[Opening Records supplied section]

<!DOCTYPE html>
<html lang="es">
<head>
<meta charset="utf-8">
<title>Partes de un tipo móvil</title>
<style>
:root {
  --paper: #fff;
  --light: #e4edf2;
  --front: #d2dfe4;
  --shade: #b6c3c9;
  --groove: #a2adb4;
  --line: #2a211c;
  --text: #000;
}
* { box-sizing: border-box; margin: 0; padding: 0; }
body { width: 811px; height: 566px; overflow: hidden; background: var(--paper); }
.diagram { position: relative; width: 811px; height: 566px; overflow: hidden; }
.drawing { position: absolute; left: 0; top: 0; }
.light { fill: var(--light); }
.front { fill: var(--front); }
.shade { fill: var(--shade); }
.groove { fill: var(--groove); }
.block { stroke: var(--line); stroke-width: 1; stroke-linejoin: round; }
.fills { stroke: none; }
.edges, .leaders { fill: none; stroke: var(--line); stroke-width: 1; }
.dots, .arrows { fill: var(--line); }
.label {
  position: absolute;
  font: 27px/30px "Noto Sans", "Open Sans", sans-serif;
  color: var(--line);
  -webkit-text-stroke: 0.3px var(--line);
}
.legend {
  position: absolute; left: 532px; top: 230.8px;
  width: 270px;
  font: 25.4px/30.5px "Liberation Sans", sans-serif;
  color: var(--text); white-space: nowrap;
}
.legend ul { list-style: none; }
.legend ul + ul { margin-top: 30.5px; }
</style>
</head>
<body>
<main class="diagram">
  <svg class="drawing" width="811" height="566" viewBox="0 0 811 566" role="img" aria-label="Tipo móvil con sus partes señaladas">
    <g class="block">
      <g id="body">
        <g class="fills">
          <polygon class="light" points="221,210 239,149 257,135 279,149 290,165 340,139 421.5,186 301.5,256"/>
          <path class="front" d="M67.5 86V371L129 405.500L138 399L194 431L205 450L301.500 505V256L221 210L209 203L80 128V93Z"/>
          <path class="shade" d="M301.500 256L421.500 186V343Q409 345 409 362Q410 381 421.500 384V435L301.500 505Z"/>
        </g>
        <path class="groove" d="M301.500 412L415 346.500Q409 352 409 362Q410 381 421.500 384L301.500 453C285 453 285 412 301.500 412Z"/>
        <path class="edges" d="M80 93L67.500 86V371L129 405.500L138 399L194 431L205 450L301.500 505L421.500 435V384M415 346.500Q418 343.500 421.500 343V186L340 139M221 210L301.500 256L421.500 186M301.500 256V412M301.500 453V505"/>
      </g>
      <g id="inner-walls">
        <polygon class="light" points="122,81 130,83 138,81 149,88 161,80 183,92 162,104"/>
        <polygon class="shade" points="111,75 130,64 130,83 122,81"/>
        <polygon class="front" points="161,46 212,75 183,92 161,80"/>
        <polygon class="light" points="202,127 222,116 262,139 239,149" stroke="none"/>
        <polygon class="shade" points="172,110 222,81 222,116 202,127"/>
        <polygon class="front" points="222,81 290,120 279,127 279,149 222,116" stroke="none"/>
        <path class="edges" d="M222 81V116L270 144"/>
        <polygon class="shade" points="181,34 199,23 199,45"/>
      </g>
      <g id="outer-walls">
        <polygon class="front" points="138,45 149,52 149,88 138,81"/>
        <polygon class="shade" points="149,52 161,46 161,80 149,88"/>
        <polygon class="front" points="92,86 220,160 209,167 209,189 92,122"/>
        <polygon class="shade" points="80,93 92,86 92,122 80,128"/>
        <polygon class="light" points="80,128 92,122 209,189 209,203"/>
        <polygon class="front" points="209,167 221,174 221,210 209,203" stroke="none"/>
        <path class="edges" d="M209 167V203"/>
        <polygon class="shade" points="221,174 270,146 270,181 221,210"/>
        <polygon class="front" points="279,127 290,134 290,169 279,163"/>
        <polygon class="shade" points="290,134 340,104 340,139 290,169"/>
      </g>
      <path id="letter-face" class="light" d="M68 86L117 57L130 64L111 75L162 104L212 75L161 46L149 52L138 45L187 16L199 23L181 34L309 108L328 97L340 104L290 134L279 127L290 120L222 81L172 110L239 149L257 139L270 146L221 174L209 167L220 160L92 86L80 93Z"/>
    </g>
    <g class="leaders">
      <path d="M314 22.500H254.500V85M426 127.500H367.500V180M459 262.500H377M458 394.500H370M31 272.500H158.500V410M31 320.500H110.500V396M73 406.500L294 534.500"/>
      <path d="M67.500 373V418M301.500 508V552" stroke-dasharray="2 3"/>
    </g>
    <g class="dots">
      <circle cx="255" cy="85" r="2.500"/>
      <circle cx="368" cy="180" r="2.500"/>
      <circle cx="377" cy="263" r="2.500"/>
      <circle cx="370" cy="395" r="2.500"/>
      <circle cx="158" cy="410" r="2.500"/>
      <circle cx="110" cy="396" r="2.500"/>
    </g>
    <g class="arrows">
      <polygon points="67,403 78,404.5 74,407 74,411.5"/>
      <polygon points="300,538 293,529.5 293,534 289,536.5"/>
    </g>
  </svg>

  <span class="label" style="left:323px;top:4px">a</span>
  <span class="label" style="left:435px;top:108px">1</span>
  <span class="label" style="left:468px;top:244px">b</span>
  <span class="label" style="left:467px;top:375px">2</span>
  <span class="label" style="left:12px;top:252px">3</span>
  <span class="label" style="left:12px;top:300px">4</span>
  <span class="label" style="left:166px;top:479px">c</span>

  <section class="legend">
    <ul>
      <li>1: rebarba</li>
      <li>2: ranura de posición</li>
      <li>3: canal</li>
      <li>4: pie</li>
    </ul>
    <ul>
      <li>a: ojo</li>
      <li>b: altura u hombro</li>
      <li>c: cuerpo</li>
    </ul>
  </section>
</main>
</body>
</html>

[Closing Records supplied section]

_Directions_
Copy out the full set of records precisely, leaving nothing out.

_Solved exercise_
<!DOCTYPE html>
<html lang="es">
<head>
<meta charset="utf-8">
<title>Partes de un tipo móvil</title>
<style>
:root {
  --paper: #fff;
  --light: #e4edf2;
  --front: #d2dfe4;
  --shade: #b6c3c9;
  --groove: #a2adb4;
  --line: #2a211c;
  --text: #000;
}
* { box-sizing: border-box; margin: 0; padding: 0; }
body { width: 811px; height: 566px; overflow: hidden; background: var(--paper); }
.diagram { position: relative; width: 811px; height: 566px; overflow: hidden; }
.drawing { position: absolute; left: 0; top: 0; }
.light { fill: var(--light); }
.front { fill: var(--front); }
.shade { fill: var(--shade); }
.groove { fill: var(--groove); }
.block { stroke: var(--line); stroke-width: 1; stroke-linejoin: round; }
.fills { stroke: none; }
.edges, .leaders { fill: none; stroke: var(--line); stroke-width: 1; }
.dots, .arrows { fill: var(--line); }
.label {
  position: absolute;
  font: 27px/30px "Noto Sans", "Open Sans", sans-serif;
  color: var(--line);
  -webkit-text-stroke: 0.3px var(--line);
}
.legend {
  position: absolute; left: 532px; top: 230.8px;
  width: 270px;
  font: 25.4px/30.5px "Liberation Sans", sans-serif;
  color: var(--text); white-space: nowrap;
}
.legend ul { list-style: none; }
.legend ul + ul { margin-top: 30.5px; }
</style>
</head>
<body>
<main class="diagram">
  <svg class="drawing" width="811" height="566" viewBox="0 0 811 566" role="img" aria-label="Tipo móvil con sus partes señaladas">
    <g class="block">
      <g id="body">
        <g class="fills">
          <polygon class="light" points="221,210 239,149 257,135 279,149 290,165 340,139 421.5,186 301.5,256"/>
          <path class="front" d="M67.5 86V371L129 405.500L138 399L194 431L205 450L301.500 505V256L221 210L209 203L80 128V93Z"/>
          <path class="shade" d="M301.500 256L421.500 186V343Q409 345 409 362Q410 381 421.500 384V435L301.500 505Z"/>
        </g>
        <path class="groove" d="M301.500 412L415 346.500Q409 352 409 362Q410 381 421.500 384L301.500 453C285 453 285 412 301.500 412Z"/>
        <path class="edges" d="M80 93L67.500 86V371L129 405.500L138 399L194 431L205 450L301.500 505L421.500 435V384M415 346.500Q418 343.500 421.500 343V186L340 139M221 210L301.500 256L421.500 186M301.500 256V412M301.500 453V505"/>
      </g>
      <g id="inner-walls">
        <polygon class="light" points="122,81 130,83 138,81 149,88 161,80 183,92 162,104"/>
        <polygon class="shade" points="111,75 130,64 130,83 122,81"/>
        <polygon class="front" points="161,46 212,75 183,92 161,80"/>
        <polygon class="light" points="202,127 222,116 262,139 239,149" stroke="none"/>
        <polygon class="shade" points="172,110 222,81 222,116 202,127"/>
        <polygon class="front" points="222,81 290,120 279,127 279,149 222,116" stroke="none"/>
        <path class="edges" d="M222 81V116L270 144"/>
        <polygon class="shade" points="181,34 199,23 199,45"/>
      </g>
      <g id="outer-walls">
        <polygon class="front" points="138,45 149,52 149,88 138,81"/>
        <polygon class="shade" points="149,52 161,46 161,80 149,88"/>
        <polygon class="front" points="92,86 220,160 209,167 209,189 92,122"/>
        <polygon class="shade" points="80,93 92,86 92,122 80,128"/>
        <polygon class="light" points="80,128 92,122 209,189 209,203"/>
        <polygon class="front" points="209,167 221,174 221,210 209,203" stroke="none"/>
        <path class="edges" d="M209 167V203"/>
        <polygon class="shade" points="221,174 270,146 270,181 221,210"/>
        <polygon class="front" points="279,127 290,134 290,169 279,163"/>
        <polygon class="shade" points="290,134 340,104 340,139 290,169"/>
      </g>
      <path id="letter-face" class="light" d="M68 86L117 57L130 64L111 75L162 104L212 75L161 46L149 52L138 45L187 16L199 23L181 34L309 108L328 97L340 104L290 134L279 127L290 120L222 81L172 110L239 149L257 139L270 146L221 174L209 167L220 160L92 86L80 93Z"/>
    </g>
    <g class="leaders">
      <path d="M314 22.500H254.500V85M426 127.500H367.500V180M459 262.500H377M458 394.500H370M31 272.500H158.500V410M31 320.500H110.500V396M73 406.500L294 534.500"/>
      <path d="M67.500 373V418M301.500 508V552" stroke-dasharray="2 3"/>
    </g>
    <g class="dots">
      <circle cx="255" cy="85" r="2.500"/>
      <circle cx="368" cy="180" r="2.500"/>
      <circle cx="377" cy="263" r="2.500"/>
      <circle cx="370" cy="395" r="2.500"/>
      <circle cx="158" cy="410" r="2.500"/>
      <circle cx="110" cy="396" r="2.500"/>
    </g>
    <g class="arrows">
      <polygon points="67,403 78,404.5 74,407 74,411.5"/>
      <polygon points="300,538 293,529.5 293,534 289,536.5"/>
    </g>
  </svg>

  <span class="label" style="left:323px;top:4px">a</span>
  <span class="label" style="left:435px;top:108px">1</span>
  <span class="label" style="left:468px;top:244px">b</span>
  <span class="label" style="left:467px;top:375px">2</span>
  <span class="label" style="left:12px;top:252px">3</span>
  <span class="label" style="left:12px;top:300px">4</span>
  <span class="label" style="left:166px;top:479px">c</span>

  <section class="legend">
    <ul>
      <li>1: rebarba</li>
      <li>2: ranura de posición</li>
      <li>3: canal</li>
      <li>4: pie</li>
    </ul>
    <ul>
      <li>a: ojo</li>
      <li>b: altura u hombro</li>
      <li>c: cuerpo</li>
    </ul>
  </section>
</main>
</body>
</html>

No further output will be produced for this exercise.